But now, years later, we learn that we have to be showy and on display in order to sell our books. Holy cow! We're still in high school! Those who are able to smile and shake hands and push themselves into the limelight will succeed, and the rest of us will continue to be ignored! It's just not fair!

I'm sure I'm exaggerating. Somewhat. I've done a bit of the book-publicizing thing, and it was hard. In some cases, it was more than that. For one book, I approached a number of writers I know, mostly local people whom I've socialized with for years, and asked them for cover blurbs. They were all kind enough to supply me with the blurbs. They were understanding and friendly about it. I was squirming inside with self-loathing the whole time. Couldn't help it. I still feel embarrassed at the memory. What was/am I embarrassed about, exactly? I dunno, it's just, eeew, you know? When I run into those writers at local events, they're friendly, but I keep thinking that they must be thinking, "Oh, hell, he's here. I hope to God he's not going to ask me to blurb another book!"

(Curiously, I've occasionally been asked to provide blurbs, and I was always pleased and flattered to do so. Impostor syndrome at work there, I suspect.)

I forced myself to do it, anyway. But I still want one of my novels to become a humongous bestseller all on its lonesome, with no promotion required on my part. That's wildly unrealistic, but I can't help wanting it anyway.

In conclusion, I have no conclusion, except to say that it's not immense ego and an overblown sense of self-importance that makes writers dread and avoid self-promotion. No, the avoidance is caused by precisely the shy, retiring, inhibited, introverted personality that made them gravitate toward writing in the first place.

Ironic, as a writer might say!

Sunday, February 01, 2009

Chinese dance served on a bed of religious propaganda

Years ago, Leonore and I saw a performance of very old Chinese dances and music, all done in period costumes. It was wonderful, and we've been on the lookout for anything similar. So when we saw a flyer for a performance of traditional Chinese dance by an organization called Divine Performing Arts, we were hooked in advance. The flyer did mention that the organization was connected with the Falun Gong, a.k.a Falun Dafa, movement, and that gave me pause because I don't like contributing money to religions, but I rationalized that away, and we ordered a couple of pricey tickets.

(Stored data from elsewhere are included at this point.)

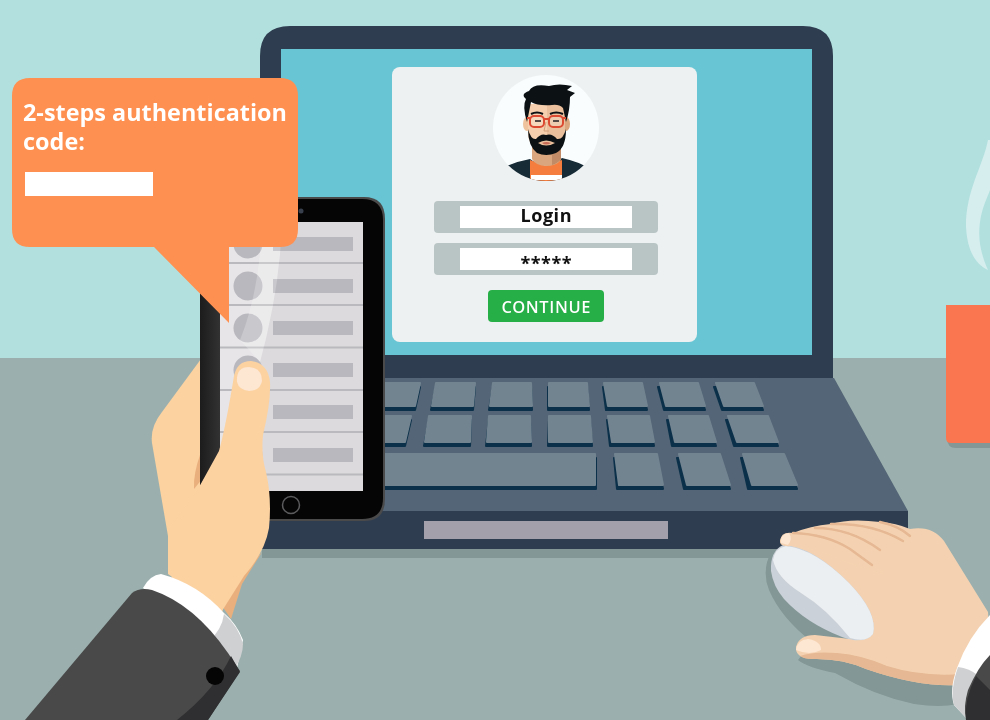
<!DOCTYPE html>
<html lang="en">
<head>
<meta charset="utf-8">
<title>2-steps authentication</title>
<style>
:root{
  --wall:#b2e0df; --desk:#9bb0ae; --desk-shadow:#839796;
  --frame:#2e3d50; --screen:#68c5d4; --deck:#536576; --key:#738491; --key-edge:#0b3049; --trackpad:#a3a0ab;
  --panel:#eef1f1; --field:#b9c5c4; --button:#27af47; --ink:#111;
  --bubble:#fe9151; --white:#fff;
  --phone:#050506; --phone-side:#343434; --list:#dcdadc; --list-glare:#e7e5e7; --row:#b9b8be; --rule:#bab9be;
  --skin:#fcd2a1; --skin-dark:#e9b07d; --palm:#f4d2b1; --palm-dark:#e6b893; --nail:#fde6d2;
  --sleeve:#494949; --sleeve-dark:#2f2f31; --cuff-dark:#cfd0d2; --mug:#fa7651;
}
html,body{margin:0;width:990px;height:720px;overflow:hidden}
svg{display:block}
text{font-family:"Open Sans","Noto Sans",sans-serif;font-weight:700}
.bubble-text{font-size:24px;fill:var(--white)}
.field-text{font-size:18px;fill:var(--ink);text-anchor:middle}
.button-text{font-size:16.5px;font-weight:600;fill:var(--white);text-anchor:middle}
</style>
</head>
<body>
<svg width="990" height="720" viewBox="0 0 990 720" role="img" aria-label="Login on a laptop with a code sent to a phone">
  <defs>
    <clipPath id="avatar-clip"><circle cx="546" cy="128" r="53"/></clipPath>
    <clipPath id="phone-screen-clip"><rect x="220" y="222" width="143" height="269"/></clipPath>
    <g id="list-row">
      <circle cx="248" cy="0" r="14.5"/>
      <rect x="273" y="-7" width="80" height="14"/>
    </g>
    <linearGradient id="side-shade" x1="0" x2="1">
      <stop offset="0" stop-color="#1c1c1d"/><stop offset="0.5" stop-color="#3e3e3f"/><stop offset="1" stop-color="#232324"/>
    </linearGradient>
  </defs>

  <g id="room">
    <rect width="990" height="720" fill="var(--wall)"/>
    <rect y="358" width="990" height="362" fill="var(--desk)"/>
  </g>

  <g id="mug">
    <path d="M988 140C983 166 966 190 966 226C967 250 975 264 988 270C980 252 977 236 981 216C984 203 988 196 990 190V140Z" fill="#d6eeee"/>
    <path d="M947 436H990V448H956Q947 448 947 438Z" fill="var(--desk-shadow)"/>
    <path d="M946 305H990V443H951Q946 443 946 438Z" fill="var(--mug)"/>
  </g>

  <g id="laptop">
    <path d="M262 549H792L800 558H262Z" fill="var(--desk-shadow)"/>
    <path d="M260 379V56Q260 26 290 26H803Q833 26 833 56V379Z" fill="var(--frame)"/>
    <rect x="281" y="49" width="531" height="306" fill="var(--screen)"/>
    <path d="M259 378H834L908 511H259Z" fill="var(--deck)"/>
    <path d="M259 511H908V549H259Z" fill="var(--frame)"/>
    <rect x="424" y="521" width="244" height="18" fill="var(--trackpad)"/>
    <g id="key-edges" fill="var(--key-edge)" transform="translate(0 4)">
      <path id="keys" d="M380 383H420L415 406H380ZM436 383H475L473 406H431ZM493 383H531L532 406H489ZM548 383H587L589 406H548ZM603 383H642L647 406H606ZM658 383H698L705 406H664ZM714 383H754L763 406H722ZM380 416H411L405 442H380ZM429 416H471L470 442H424ZM489 416H530L531 442H486ZM549 416H590L592 442H548ZM607 416H649L654 442H610ZM667 416H708L716 442H672ZM726 416H768L778 442H734ZM380 454H596V485H380ZM614 454H657L663 485H617ZM677 454H720L730 485H684ZM741 454H784L797 485H748Z" stroke-linejoin="round" stroke-width="2" stroke="var(--key-edge)"/>
    </g>
    <g id="key-tops" fill="var(--key)" stroke="var(--key)" stroke-width="2" stroke-linejoin="round">
      <path d="M380 383H420L415 406H380ZM436 383H475L473 406H432ZM493 383H531L532 406H490ZM549 383H587L589 406H549ZM604 383H642L647 406H608ZM660 383H698L705 406H666ZM716 383H754L763 406H724ZM380 416H411L405 442H380ZM429 416H471L470 442H425ZM489 416H530L531 442H487ZM549 416H590L592 442H549ZM608 416H649L654 442H612ZM669 416H708L716 442H675ZM728 416H768L778 442H737ZM380 454H595V485H380ZM615 454H657L663 485H619ZM679 454H720L730 485H687ZM743 454H784L797 485H752Z"/>
    </g>
  </g>

  <g id="login-panel">
    <rect x="392" y="67" width="305" height="275" rx="8" fill="var(--panel)"/>
    <g id="avatar">
      <circle cx="546" cy="128" r="53" fill="#f9fdfd"/>
      <g clip-path="url(#avatar-clip)">
        <path d="M500 184V169Q514 162 530 159L546 170L562 158Q580 162 590 169V184Z" fill="#172b37"/>
        <path d="M530 160L546 166L562 160V182H530Z" fill="#f57e3e"/>
        <path d="M532 144H561V160Q556 166 546 166Q536 166 532 159Z" fill="#d9a67d"/>
        <path d="M552 152L561 146V159Q558 163 552 165Z" fill="#c08b66"/>
        <rect x="531" y="175" width="31" height="5" fill="#fff"/>
        <ellipse cx="527" cy="124" rx="4" ry="7" fill="#efc39e"/>
        <ellipse cx="566" cy="124" rx="4" ry="7" fill="#d9a67d"/>
        <path d="M528 104H565V134Q564 149 546 153Q529 149 528 134Z" fill="#f5cfae"/>
        <path d="M547 104H565V134Q564 149 547 153Z" fill="#eabf9b"/>
        <path d="M527 122Q522 106 526 99Q520 94 529 91Q533 83 549 86Q559 83 572 86L567 90L575 93L570 97Q570 110 566 122L563 108Q559 104 552 105Q538 106 531 102Z" fill="#0c1114"/>
        <path d="M528 129Q531 140 536 139Q541 133 546 135Q552 133 557 139Q563 140 566 129Q566 148 556 153Q546 157 537 153Q528 146 528 129Z" fill="#0c1114"/>
        <path d="M538 143Q546 138 555 143Q546 148 538 143Z" fill="#eabf9b"/>
        <path d="M542 143Q546 141 551 143Q546 146 542 143Z" fill="#c66a55"/>
        <path d="M531 114Q537 111 543 114M550 114Q556 111 563 114" fill="none" stroke="#0c1114" stroke-width="2"/>
        <path d="M535 121H541M553 121H559" stroke="#2b1c17" stroke-width="2"/>
        <path d="M546 122L544 131H549" fill="none" stroke="#d2a07a" stroke-width="1"/>
        <g fill="#fff" fill-opacity=".2" stroke="#dc4a32" stroke-width="2">
          <rect x="530" y="116" width="14" height="11" rx="4"/>
          <rect x="549" y="116" width="14" height="11" rx="4"/>
          <path d="M544 119H549M527 118H530M563 118H566"/>
        </g>
      </g>
    </g>
    <g id="login-fields">
      <rect x="434" y="201" width="224" height="32" rx="4" fill="var(--field)"/>
      <rect x="460" y="206" width="172" height="22" fill="var(--white)"/>
      <text class="field-text" x="546" y="222" textLength="51">Login</text>
      <rect x="434" y="243" width="224" height="32" rx="4" fill="var(--field)"/>
      <rect x="460" y="248" width="172" height="22" fill="var(--white)"/>
      <text class="field-text" x="546" y="270" textLength="51">*****</text>
    </g>
    <g id="continue-button">
      <rect x="488" y="290" width="116" height="32" rx="4" fill="var(--button)"/>
      <text class="button-text" x="546" y="313" textLength="89">CONTINUE</text>
    </g>
  </g>

  <g id="holding-hand-back">
    <path d="M201 359L162 412Q150 427 152 443L168 536V574L222 612L236 560L262 500V420L201 400Z" fill="var(--skin)"/>
    <path d="M194 489Q193 474 201 452L216 462Z" fill="var(--skin-dark)"/>
    <path d="M222 606L232 584L262 552L242 584L231 619Z" fill="var(--skin-dark)"/>
  </g>

  <g id="phone">
    <path d="M200 486V218Q200 198 220 198H262V450L222 450Z" fill="url(#side-shade)"/>
    <path d="M222 197H364Q385 197 385 219V499Q385 521 364 521H232Q220 521 220 509V197Z" fill="#4a4a4b"/>
    <path d="M222 199H362Q383 199 383 220V498Q383 519 362 519H220V199Z" fill="var(--phone)"/>
    <circle cx="301" cy="211" r="2.5" fill="#39404d"/>
    <rect x="220" y="222" width="143" height="269" fill="var(--list)"/>
    <g clip-path="url(#phone-screen-clip)">
      <path d="M220 222H282Q280 290 258 370Q250 430 220 470Z" fill="var(--list-glare)"/>
      <path d="M220 263H363M220 305H363M220 347.5H363M220 390H363M220 432H363M220 474.5H363" stroke="var(--rule)" stroke-width="2"/>
      <g fill="var(--row)">
        <use href="#list-row" y="244"/>
        <use href="#list-row" y="286"/>
        <use href="#list-row" y="328"/>
        <use href="#list-row" y="370"/>
        <use href="#list-row" y="412"/>
        <use href="#list-row" y="455"/>
      </g>
      <path d="M262 222H282Q280 290 260 362L240 340Q260 290 262 222Z" fill="#fff" opacity=".22"/>
    </g>
    <circle cx="291" cy="505" r="8.5" fill="none" stroke="#5b5b5d" stroke-width="1.5"/>
  </g>

  <g id="holding-hand-thumb">
    <path d="M234 376Q237 361 251 361Q268 363 270 382Q271 402 263 435Q261 455 266 472Q272 498 269 528Q265 552 244 576L222 611L172 580L168 530L198 489L219 451Q226 425 234 376Z" fill="var(--skin)"/>
    <path d="M237 382Q236 367 249 367Q262 368 262 381Q260 391 249 391Q239 390 237 382Z" fill="var(--nail)"/>
  </g>

  <g id="left-sleeve">
    <path d="M143 588Q150 575 161 574Q198 584 224 613Q237 624 243 640L237 668Z" fill="var(--white)"/>
    <path d="M224 614Q239 627 243 644Q243 656 234 670L208 642Q222 630 224 614Z" fill="var(--cuff-dark)"/>
    <path d="M25 720L132 593Q140 587 152 590Q194 604 228 653L240 671L208 720Z" fill="var(--sleeve)"/>
    <path d="M231 656L240 672L208 720H177Q215 690 231 656Z" fill="var(--sleeve-dark)"/>
    <circle cx="215" cy="676" r="9" fill="#050505"/>
  </g>

  <g id="code-bubble">
    <path d="M30 78H280Q298 78 298 96V229Q298 247 280 247H229V323L154 247H30Q12 247 12 229V96Q12 78 30 78Z" fill="var(--bubble)"/>
    <text class="bubble-text" x="23" y="121" textLength="264" lengthAdjust="spacingAndGlyphs">2-steps authentication</text>
    <text class="bubble-text" x="23" y="150" textLength="62" lengthAdjust="spacingAndGlyphs">code:</text>
    <rect x="25" y="172" width="128" height="24" fill="var(--white)"/>
  </g>

  <g id="mouse-hand">
    <path d="M772 550Q761 570 769 590Q781 618 812 642L798 660Q808 668 835 673Q875 696 914 704Q940 708 958 704L970 660L880 600Z" fill="var(--desk-shadow)"/>
    <path d="M780 541Q781 531 793 533Q810 526 831 524Q850 518 880 522Q896 523 910 529Q932 525 944 541L988 612L990 640L957 685Q918 687 866 669Q842 658 812 659Q795 658 796 647Q799 635 815 635L850 639L873 625Z" fill="var(--palm)"/>
    <path d="M771 571Q770 551 783 545Q812 546 848 582Q878 612 873 634Q864 645 842 637Q806 623 784 599Q773 586 771 571Z" fill="#cbd1d8"/>
    <path d="M773 560Q775 548 786 546Q815 549 849 583Q878 613 873 634Q866 643 850 638Q827 609 801 593Q777 578 773 560Z" fill="#eceff2"/>
    <path d="M780 541Q782 532 793 533Q826 535 852 552L884 574Q860 568 838 558Q814 547 791 546Q779 547 780 541Z" fill="var(--palm)"/>
    <path d="M793 533Q826 534 850 549L872 565M815 528Q850 528 880 550M831 524Q873 523 903 541M880 522Q899 526 910 536" fill="none" stroke="var(--palm-dark)" stroke-width="2.5" stroke-linecap="round"/>
    <path d="M781 543Q780 534 789 533Q793 539 788 545Z" fill="var(--nail)"/>
    <path d="M796 650Q797 640 808 639Q821 641 821 650Q810 656 796 650Z" fill="var(--nail)"/>
    <path d="M800 656Q814 651 837 653Q862 655 887 666Q922 677 961 674L957 685Q918 687 866 669Q842 658 812 659Q804 659 800 656Z" fill="var(--palm-dark)"/>
  </g>

  <g id="right-sleeve">
    <path d="M990 615Q968 637 957 668Q949 690 954 705L968 720H990Z" fill="var(--white)"/>
    <path d="M958 667Q969 668 979 676L966 718L954 705Q950 690 958 667Z" fill="var(--cuff-dark)"/>
    <path d="M990 655Q978 667 968 690Q963 707 966 720H990Z" fill="var(--sleeve)"/>
    <path d="M976 676Q964 699 966 720H990V690Z" fill="var(--sleeve-dark)"/>
  </g>
</svg>
</body>
</html>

The performance was last night, January 31, at the Temple Buell Theater in Denver, which has been renovated into an excellent performing space. Our seats were good ones. The costumes were beautiful, the dances were enjoyable, the music was entrancing. But the whole purpose of the night's entertainment, it turned out, was to preach the wonders of Falun Gong and the salvation it represents for humanity. As the evening progressed, dance receded into the background and religious proselytization increasingly became the focus of the performance.

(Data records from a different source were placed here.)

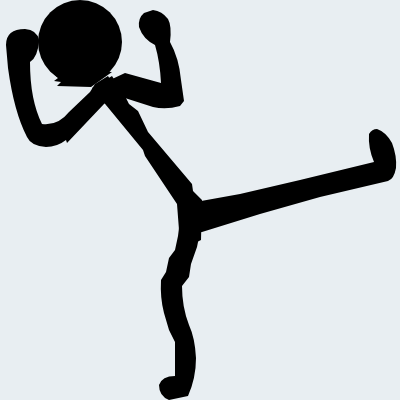
<!DOCTYPE html>
<html lang="en">
<head>
<meta charset="utf-8">
<title>Kicking stick figure</title>
<style>
:root { --paper: #e8eef2; --ink: #000; }
html, body { margin: 0; width: 400px; height: 400px; overflow: hidden; background: var(--paper); }
svg { display: block; }
.figure { fill: var(--ink); }
</style>
</head>
<body>
<svg width="400" height="400" viewBox="0 0 400 400" role="img" aria-label="Stick figure doing a high kick">
  <g class="figure">
    <g id="head">
      <circle cx="80" cy="42" r="42"/>
      <path d="M50 70L58 78L54 81L61 82L57 86L91 87L112 72Z"/>
    </g>
    <path id="guard-arm" d="M39 40Q37 30 25 29Q6 29 6 45L8 68Q14 112 27 137Q31 146 46 147Q57 147 66 140L67 143L104 104L118 92L108 76L95 84L90 92L69 112Q58 126 42 124Q30 100 30 62Q38 57 39 40Z"/>
    <path id="raised-arm" d="M139 27Q138 18 144 13L153 10Q162 11 168 19Q172 26 170 42Q179 58 181 80L184 101L180 106Q166 110 153 107L128 99L108 92L110 80L125 73L161 83Q160 62 155 45Q143 39 139 27Z"/>
    <path id="torso" d="M92 88L112 76L126 98L129 104L138 111L148 132L192 184L193 191L202 200L201 240L197 242L179 230L177 204L145 156L143 150Z"/>
    <path id="kicking-leg" d="M190 203L240 194L300 180L374 162Q368 148 369 134Q372 129 377 129Q386 132 392 143Q397 156 396 168Q394 179 388 181L320 197L260 214L202 232L188 235Z"/>
    <path id="standing-leg" d="M179 228L178 236L175 250L169 258L166 272L161 280Q160 298 164 313L169 330L175 342L175 376Q162 376 159 385Q159 396 169 400L188 396Q196 378 196 358Q195 338 189 325Q182 307 182 286L189 277L191 264L197 247L200 232Z"/>
  </g>
</svg>
</body>
</html>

There were a few songs, lamely performed, with lyrics about the wonderfulness of Falun Gong and, in one case, the evil dangers of atheism. (All sung in Mandarin, but with the English translation projected on a screen behind the singers.) We noticed that the applause kept diminishing throughout the evening, especially after that song. In my own case, it became nonexistent.

Here are some other opinions about this traveling show. The first is from the Chinese government. It's hard to take anything from that source seriously, though, given that China is ruled by a gang of thugs whose treatment of Falun Gong members is horrifying. But here are the opinions of a couple of bloggers, one in Canada and the other in London. Their reactions were the same as ours. After the performance, we chatted with a couple who had been seated behind us. They were very upset. The husband said he hadn't spent that much money to be proselytized. The wife, a Chinese American, seemed deeply angry and said she feared that an American audience would think that this really represented Chinese culture.

The hosts (a man and a woman who engaged in lame scripted banter) urged us a few times to tell our friends in other cities about the show. So that's what I'm doing with this post. Don't waste your money.